→ **Supplied data**
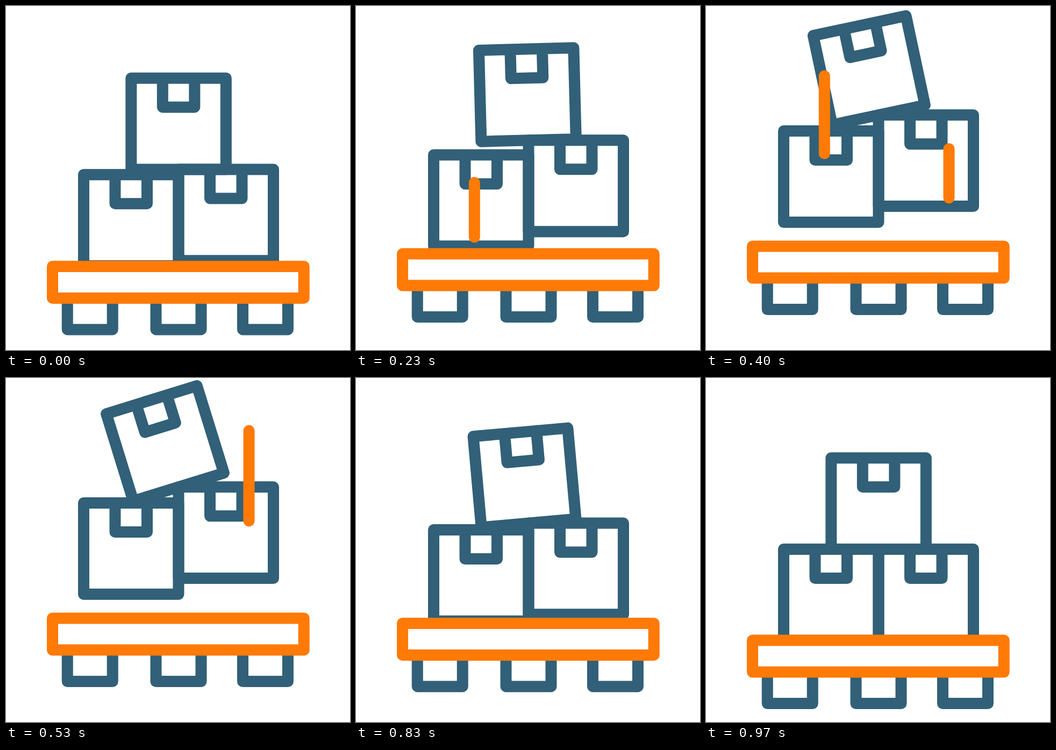
Write an HTML page that moves like this. It is 640 px wide and 640 px high and loops after 1.67 s.

```html
<!DOCTYPE html>
<html lang="en">
<head>
<meta charset="utf-8">
<title>Boxes on a pallet</title>
<style>
html, body { margin: 0; height: 100%; overflow: hidden; background: #fff; }
svg { display: block; width: 100%; height: 100%; }
g, path { fill: none; stroke: #316078; stroke-width: 21; stroke-linecap: round; stroke-linejoin: round; }
.orange { stroke: #ff7a06; }
.deck { fill: #fff; }
</style>
</head>
<body>
<svg viewBox="0 0 640 640">
  <defs>
    <path id="box" d="M-88.25 0v-169.8h176.5v169.8zM-29.75-169.8v54h59.5v-54"/>
    <path id="foot" d="M-42 547v58.5h84v-58.5"/>
  </defs>
  <use id="left" href="#box"/>
  <use id="right" href="#box"/>
  <use id="top" href="#box"/>
  <g id="pallet">
    <use href="#foot" x="156.25"/>
    <use href="#foot" x="321"/>
    <use href="#foot" x="482.5"/>
    <path class="orange deck" d="M86.5 488h467.75v59h-467.75z"/>
  </g>
  <path id="line1" class="orange"/>
  <path id="line2" class="orange"/>
</svg>
<script>
const LOOP = 1670, FPS = 30, FIRST = -1, LAST = 24;
const $ = id => document.getElementById(id);

function smooth(x) {
  const u = Math.min(1, Math.max(0, x));
  return u * u * (3 - 2 * u);
}

// Eases from 0 to 1 between steps a and b
const ease = (n, a, b) => smooth((n - a) / (b - a));

// Rises to 1, holds, and falls back; everything rests on the last step
const swell = (n, up, upEnd, down, downEnd) =>
  n < LAST ? ease(n, up, upEnd) - ease(n, down, downEnd) : 0;

// A streak that grows upwards, then shrinks towards its upper end
function streak(id, x, base, length, n) {
  const head = length * ease(n, -1.2, 7);
  const tail = length * ease(n, 2.8, 11);
  const shown = n > -1 && head > tail;
  $(id).setAttribute("d", shown ? `M${x} ${base - tail}V${base - head}` : "");
}

function place(id, x, y, angle = 0) {
  $(id).setAttribute("transform", `translate(${x} ${y}) rotate(${angle})`);
}

function draw(ms) {
  const step = Math.floor((ms % LOOP + 3.4) * FPS / 1000) - 5;
  const n = Math.min(LAST, Math.max(FIRST, step));

  const pallet = 41 * swell(n, -2.3, 4.8, 18.2, 24);
  const left = 86 * swell(n, -2.25, 6.45, 14.4, 24.5);
  const right = 115.7 * swell(n, -2.95, 5.85, 14.4, 24.5);
  const tilt = 17.2 * swell(n, 0, 11, 11.5, 24.8);

  place("pallet", 0, -pallet);
  place("left", 232.75, 488.3 - left);
  place("right", 409.25, 488.3 - right);
  place("top", 321.1, 318.5 - right, -tilt);
  streak("line1", 220.3, 430, 300, n);
  streak("line2", 452, 357, 270, n - 5);
}

const start = performance.now();
function tick() {
  draw(performance.now() - start);
  requestAnimationFrame(tick);
}
tick();
</script>
</body>
</html>
```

→ **What you are asked to do**
A single figure is the whole answer: the number of lines in the listing that contain the word "start".

→ **Exercise result**
2